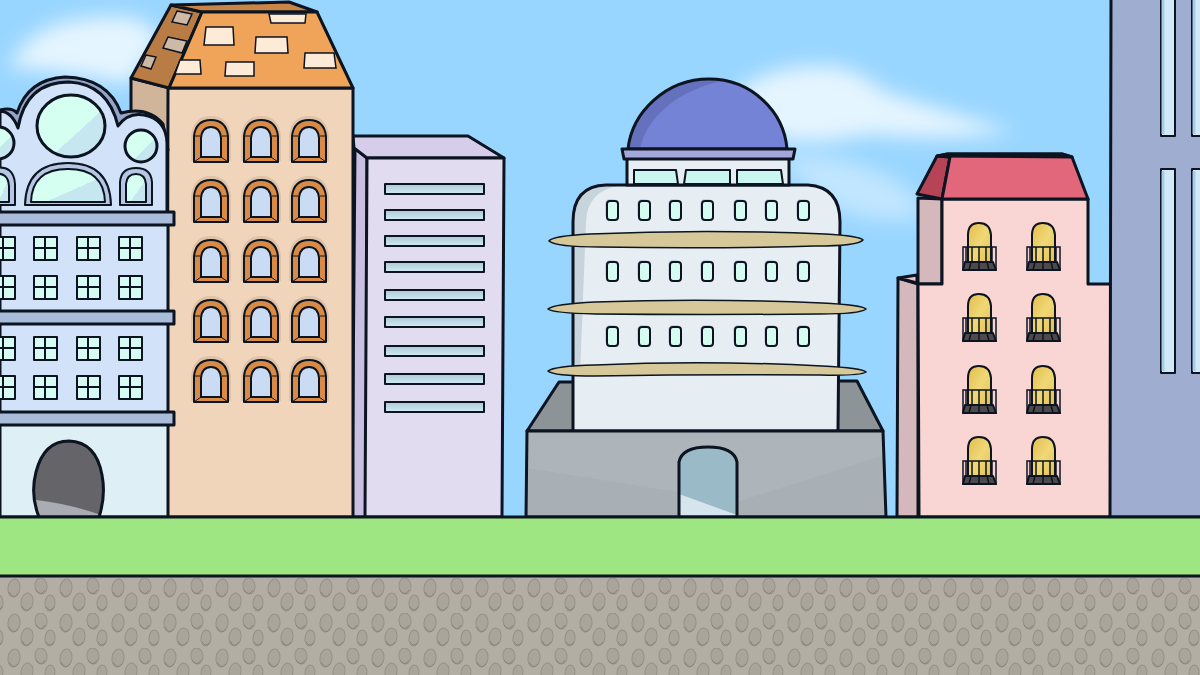
<!DOCTYPE html>
<html lang="en">
<head>
<meta charset="utf-8">
<title>City street</title>
<style>
:root{--ink:#0b1420;--sky:#99d6ff;--grass:#9de681;--cobble:#b3aea3;--glass:#d5fbf2;--pane:#c9dcf3;--orange:#f0a45a;--frame:#d98a45;--peach:#f0d5bb;--lilac:#e2dcf1;--blue:#d2e2f8;--ledge:#a9bcd9;--white:#e6eef4;--disc:#d6c898;--stone:#adb4ba;--dome:#7483d6;--pink:#f9d5d3;--red:#e2677a;--gold:#e9cb57;--tower:#9fadd0}
html,body{margin:0;height:100%;overflow:hidden}
svg.street{display:block;width:1200px;height:675px}
.ink{stroke:var(--ink);stroke-width:3;stroke-linejoin:round;stroke-linecap:round}
.thin{stroke:var(--ink);stroke-width:2;stroke-linejoin:round}
.line{fill:none}
</style>
</head>
<body>
<svg class="street" viewBox="0 0 1200 675" role="img" aria-label="Cartoon city street with colourful buildings">
<defs>
<filter id="soft" x="-30%" y="-60%" width="160%" height="220%"><feGaussianBlur stdDeviation="10"/></filter>
<linearGradient id="bar" x1="0" y1="0" x2="0" y2="1"><stop offset="0" stop-color="#a9c9d8"/><stop offset="1" stop-color="#d3eaf2"/></linearGradient>
<linearGradient id="shine" x1="0" y1="0" x2="1" y2="1"><stop offset=".6" stop-color="#d5fff0"/><stop offset=".6" stop-color="#c6e6f0"/></linearGradient>
<linearGradient id="lit" x1="0" y1="0" x2="1" y2="1"><stop offset="0" stop-color="#e3bd4a"/><stop offset=".5" stop-color="#f0d878"/><stop offset="1" stop-color="#e3bd4a"/></linearGradient>
<pattern id="cobbles" x="5" y="578" width="52" height="35" patternUnits="userSpaceOnUse">
<g fill="#a9a59b" stroke="#949086" stroke-width="1">
<ellipse cx="9" cy="10" rx="6" ry="9" transform="rotate(8 9 10)"/>
<ellipse cx="36" cy="8" rx="6" ry="8" transform="rotate(-6 36 8)"/>
<ellipse cx="22" cy="24" rx="6" ry="9" transform="rotate(10 22 24)"/>
<ellipse cx="45" cy="25" rx="5" ry="8" transform="rotate(4 45 25)"/>
</g>
<path d="M4 14q4 8 9 2M31 12q5 7 9 0M17 28q4 8 9 1M41 29q4 6 8 0" fill="none" stroke="#878378"/>
</pattern>
<g id="cross-window">
<rect x="-11" y="-11" width="23" height="23" fill="var(--glass)" class="thin"/>
<path d="M0-11V12M-11 0H12" class="thin"/>
</g>
<g id="cross-row"><use href="#cross-window" x="3"/><use href="#cross-window" x="45"/><use href="#cross-window" x="88"/><use href="#cross-window" x="130"/></g>
<g id="arch-window">
<path d="M-20 19V-6Q-18-26 0-26T20-6V19Z" fill="#dfc3a8"/>
<path d="M-17 20V-6Q-15-22 0-22T17-6V20Z" fill="var(--frame)" class="thin"/>
<path d="M-10 15V-4Q-9-15 0-15T10-4V15Z" fill="var(--pane)" class="thin"/>
<path d="M-17-6h6M11-6h6M-17 20l7-5M17 20l-7-5" stroke="var(--ink)"/>
</g>
<g id="arch-row"><use href="#arch-window" x="211"/><use href="#arch-window" x="261"/><use href="#arch-window" x="309"/></g>
<rect id="blind" x="385" width="99" height="10" fill="url(#bar)" class="thin"/>
<g id="port"><rect x="-7" y="-11" width="13" height="20" rx="5" fill="#c5d2da"/><rect x="-5" y="-9" width="11" height="19" rx="3" fill="var(--glass)" class="thin"/></g>
<g id="port-row"><use href="#port" x="612"/><use href="#port" x="644"/><use href="#port" x="675"/><use href="#port" x="707"/><use href="#port" x="740"/><use href="#port" x="771"/><use href="#port" x="803"/></g>
<g id="balcony">
<path d="M-11 18V-12Q-11-24 0-24T12-12V18Z" fill="url(#lit)" class="thin"/>
<path d="M-14 15H14L17 23H-16Z" fill="#4e4a4b" class="thin"/>
<path d="M-16 0H17V23H-16ZM-13 0V15M-7 0V15M0 0V15M7 0V15M13 0V15M-8 15l-2 8M0 15V23M8 15l2 8" class="line" stroke="var(--ink)" stroke-width="1.5"/>
</g>
<g id="balcony-row"><use href="#balcony" x="979"/><use href="#balcony" x="1043"/></g>
</defs>

<rect id="sky" width="1200" height="675" fill="var(--sky)"/>
<g id="clouds" fill="#fff" filter="url(#soft)">
<path d="M8 68Q30 22 90 18Q150 10 160 40L130 85Q60 70 8 68Z" opacity=".75"/>
<path d="M735 92Q770 66 815 66Q850 62 885 92Q950 112 1015 132Q940 142 870 134Q800 150 760 132Z" opacity=".75"/>
<path d="M775 158Q830 150 880 172Q920 190 925 218Q870 226 830 205Z" opacity=".4"/>
</g>

<g id="lilac-block">
<path d="M355 148L367 158V517H352Z" fill="#c9bfe0" class="ink"/>
<path d="M353 136H468L504 158H367L354 148Z" fill="#d6cdea" class="ink"/>
<path d="M367 158H504L502 517H365Z" fill="var(--lilac)" class="ink"/>
<use href="#blind" y="184"/><use href="#blind" y="210"/><use href="#blind" y="236"/><use href="#blind" y="262"/><use href="#blind" y="290"/><use href="#blind" y="317"/><use href="#blind" y="346"/><use href="#blind" y="374"/><use href="#blind" y="402"/>
</g>

<g id="peach-block">
<path d="M131 78L170 88V220H131Z" fill="#d1b59b" class="ink"/>
<path d="M168 88H353V517H167Z" fill="var(--peach)" class="ink"/>
<path d="M171 5L202 12L169 88L131 78Z" fill="#b97c45" class="ink"/>
<path d="M171 5L289 2L317 12H202Z" fill="#c98545" class="ink"/>
<path d="M202 12H317L353 88H169Z" fill="var(--orange)" class="ink"/>
<g fill="#fdebd8" stroke="var(--ink)" stroke-width="1.5">
<path d="M206 27H233L234 45H204ZM269 14H306L305 23H271ZM256 37H287L288 53H255ZM305 53H334L336 68H304ZM226 62H254V76H225ZM180 60H200L201 74H175Z"/>
<path d="M177 11L192 14L187 25L172 22ZM168 37L187 41L182 53L163 48ZM146 55L156 57L151 69L141 66Z" fill="#cdb9a5"/>
</g>
<use href="#arch-row" y="142"/><use href="#arch-row" y="202"/><use href="#arch-row" y="262"/><use href="#arch-row" y="322"/><use href="#arch-row" y="382"/>
</g>

<g id="blue-hall">
<path d="M0 110Q12 107 17 113Q28 79 65 77Q108 78 121 113Q148 106 163 124L168 150L120 140L0 130Z" fill="#94a5c8" class="ink"/>
<path d="M0 111Q12 112 18 128Q26 82 69 82Q108 84 118 126Q128 112 144 115Q166 119 167 143V213H0Z" fill="var(--blue)" class="ink"/>
<path d="M0 220H168V420H0Z" fill="var(--blue)" class="ink"/>
<path d="M0 420H168V517H0Z" fill="#def0f6" class="ink"/>
<circle cx="-2" cy="143" r="16" fill="url(#shine)" class="ink"/>
<ellipse cx="71" cy="126" rx="34" ry="31" fill="url(#shine)" class="ink"/>
<circle cx="141" cy="146" r="16" fill="url(#shine)" class="ink"/>
<g class="thin" fill="#b5c7e3">
<path d="M25 205Q26 163 68 163T111 205Z"/><path d="M120 205V182Q121 168 136 168T152 182V205Z"/><path d="M-5 205V168Q14 165 15 184V205Z"/>
<g fill="url(#shine)"><path d="M31 202Q32 169 68 169T105 202Z"/><path d="M126 202V184Q127 174 136 174T146 184V202Z"/><path d="M-5 202V174Q8 172 9 186V202Z"/></g>
</g>
<use href="#cross-row" y="248"/><use href="#cross-row" y="287"/><use href="#cross-row" y="348"/><use href="#cross-row" y="387"/>
<g class="ink" fill="var(--ledge)"><path d="M-4 212H174V225H-4Z"/><path d="M-4 311H174V324H-4Z"/><path d="M-4 412H174V425H-4Z"/></g>
<path d="M39 517Q30 495 36 472Q44 441 69 441Q96 442 102 475Q106 496 99 517Z" fill="#656569"/>
<path d="M36 500Q70 504 101 515L99 517H39Z" fill="#a9adb2"/>
<path d="M39 517Q30 495 36 472Q44 441 69 441Q96 442 102 475Q106 496 99 517Z" class="ink line"/>
</g>

<g id="domed-hall">
<path d="M527 431L559 382H580V431ZM883 431L857 381H836V431Z" fill="#8d9498" class="ink"/>
<path d="M573 431V222Q573 186 606 185H808Q840 187 840 222L838 431Z" fill="var(--white)"/>
<path d="M573 375V222Q573 186 606 185H622Q587 190 586 222L580 375Z" fill="#c7d4dc"/>
<path d="M573 431V222Q573 186 606 185H808Q840 187 840 222L838 431Z" class="ink line"/>
<path d="M627 158H789V185H627Z" fill="var(--white)" class="ink"/>
<g fill="#c9f6ee" class="thin"><path d="M634 184V170H676L678 184ZM684 184L686 170H730V184ZM737 184V170H781L783 184Z"/></g>
<path d="M628 149C632 112 666 79 709 79S784 112 787 149Z" fill="var(--dome)"/>
<path d="M628 149C632 112 666 79 709 79L722 81C680 90 647 115 640 149Z" fill="#6571bd"/>
<path d="M628 149C632 112 666 79 709 79S784 112 787 149Z" class="ink line"/>
<path d="M622 149H795L793 159H624Z" fill="#a3a7dc" class="ink"/>
<use href="#port-row" y="210"/><use href="#port-row" y="271"/><use href="#port-row" y="336"/>
<g fill="var(--disc)" stroke="var(--ink)" stroke-width="1.5">
<path d="M549 241Q552 236 590 234Q706 229 825 234Q860 236 863 240Q858 246 815 246Q706 249 600 247Q556 247 549 241Z"/>
<path d="M548 309Q554 304 595 302Q706 298 822 303Q862 305 866 309Q860 314 820 314Q706 315 595 314Q553 313 548 309Z"/>
<path d="M548 371Q554 366 595 365Q706 360 822 366Q862 368 866 372Q860 376 820 375Q706 374 595 376Q553 376 548 371Z"/>
</g>
<path d="M527 431H883L886 517H526Z" fill="var(--stone)"/>
<path d="M527 468L678 492V517H526ZM737 502L884 455L886 517H737Z" fill="#a4abb1" opacity=".5"/>
<path d="M527 431H883L886 517H526Z" class="ink line"/>
<path d="M679 517V462Q682 447 708 447T737 462V517Z" fill="#9abac8"/>
<path d="M679 494L737 515V517H679Z" fill="#d6e5ed"/>
<path d="M679 517V462Q682 447 708 447T737 462V517Z" class="ink line"/>
</g>

<g id="pink-house">
<path d="M918 198L942 199V284H918Z" fill="#d5b8bb" class="ink"/>
<path d="M898 278L918 284V517H897Z" fill="#d5b8bb" class="ink"/>
<path d="M898 278L917 275V283Z" fill="#e5c6c7" class="ink"/>
<path d="M918 284H942V199H1088V284H1112V517H919Z" fill="var(--pink)" class="ink"/>
<path d="M937 156L950 157L942 199L917 194Z" fill="#b54457" class="ink"/>
<path d="M937 156L947 154H1062L1072 157L1088 199H942L950 157Z" fill="var(--red)" class="ink"/>
<path d="M938 156L948 154H1062L1072 157Z" fill="#c64c61" class="ink"/>
<use href="#balcony-row" y="247"/><use href="#balcony-row" y="318"/><use href="#balcony-row" y="390"/><use href="#balcony-row" y="461"/>
</g>

<g id="blue-tower">
<path d="M1111-4H1204V517H1110Z" fill="var(--tower)" class="ink"/>
<g class="thin" fill="#d2e9fa"><path d="M1161-4H1175V136H1161ZM1192-4H1206V136H1192ZM1161 169H1175V373H1161ZM1192 169H1206V373H1192Z"/></g>
<path d="M1163 0V134M1163 171V371M1194 0V134M1194 171V371" stroke="#a9cbe3" stroke-width="3"/>
</g>

<g id="ground">
<rect y="517" width="1200" height="59" fill="var(--grass)"/>
<rect y="576" width="1200" height="99" fill="var(--cobble)"/>
<rect y="576" width="1200" height="99" fill="url(#cobbles)"/>
<path d="M0 517H1200M0 576H1200" class="ink"/>
</g>
</svg>
</body>
</html>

- - - - -

Within the material above, find the lines that contain the word "height"; copy them.

• _Exercise result_
html,body{margin:0;height:100%;overflow:hidden}
svg.street{display:block;width:1200px;height:675px}
<filter id="soft" x="-30%" y="-60%" width="160%" height="220%"><feGaussianBlur stdDeviation="10"/></filter>
<pattern id="cobbles" x="5" y="578" width="52" height="35" patternUnits="userSpaceOnUse">
<rect x="-11" y="-11" width="23" height="23" fill="var(--glass)" class="thin"/>
<rect id="blind" x="385" width="99" height="10" fill="url(#bar)" class="thin"/>
<g id="port"><rect x="-7" y="-11" width="13" height="20" rx="5" fill="#c5d2da"/><rect x="-5" y="-9" width="11" height="19" rx="3" fill="var(--glass)" class="thin"/></g>
<rect id="sky" width="1200" height="675" fill="var(--sky)"/>
<rect y="517" width="1200" height="59" fill="var(--grass)"/>
<rect y="576" width="1200" height="99" fill="var(--cobble)"/>
<rect y="576" width="1200" height="99" fill="url(#cobbles)"/>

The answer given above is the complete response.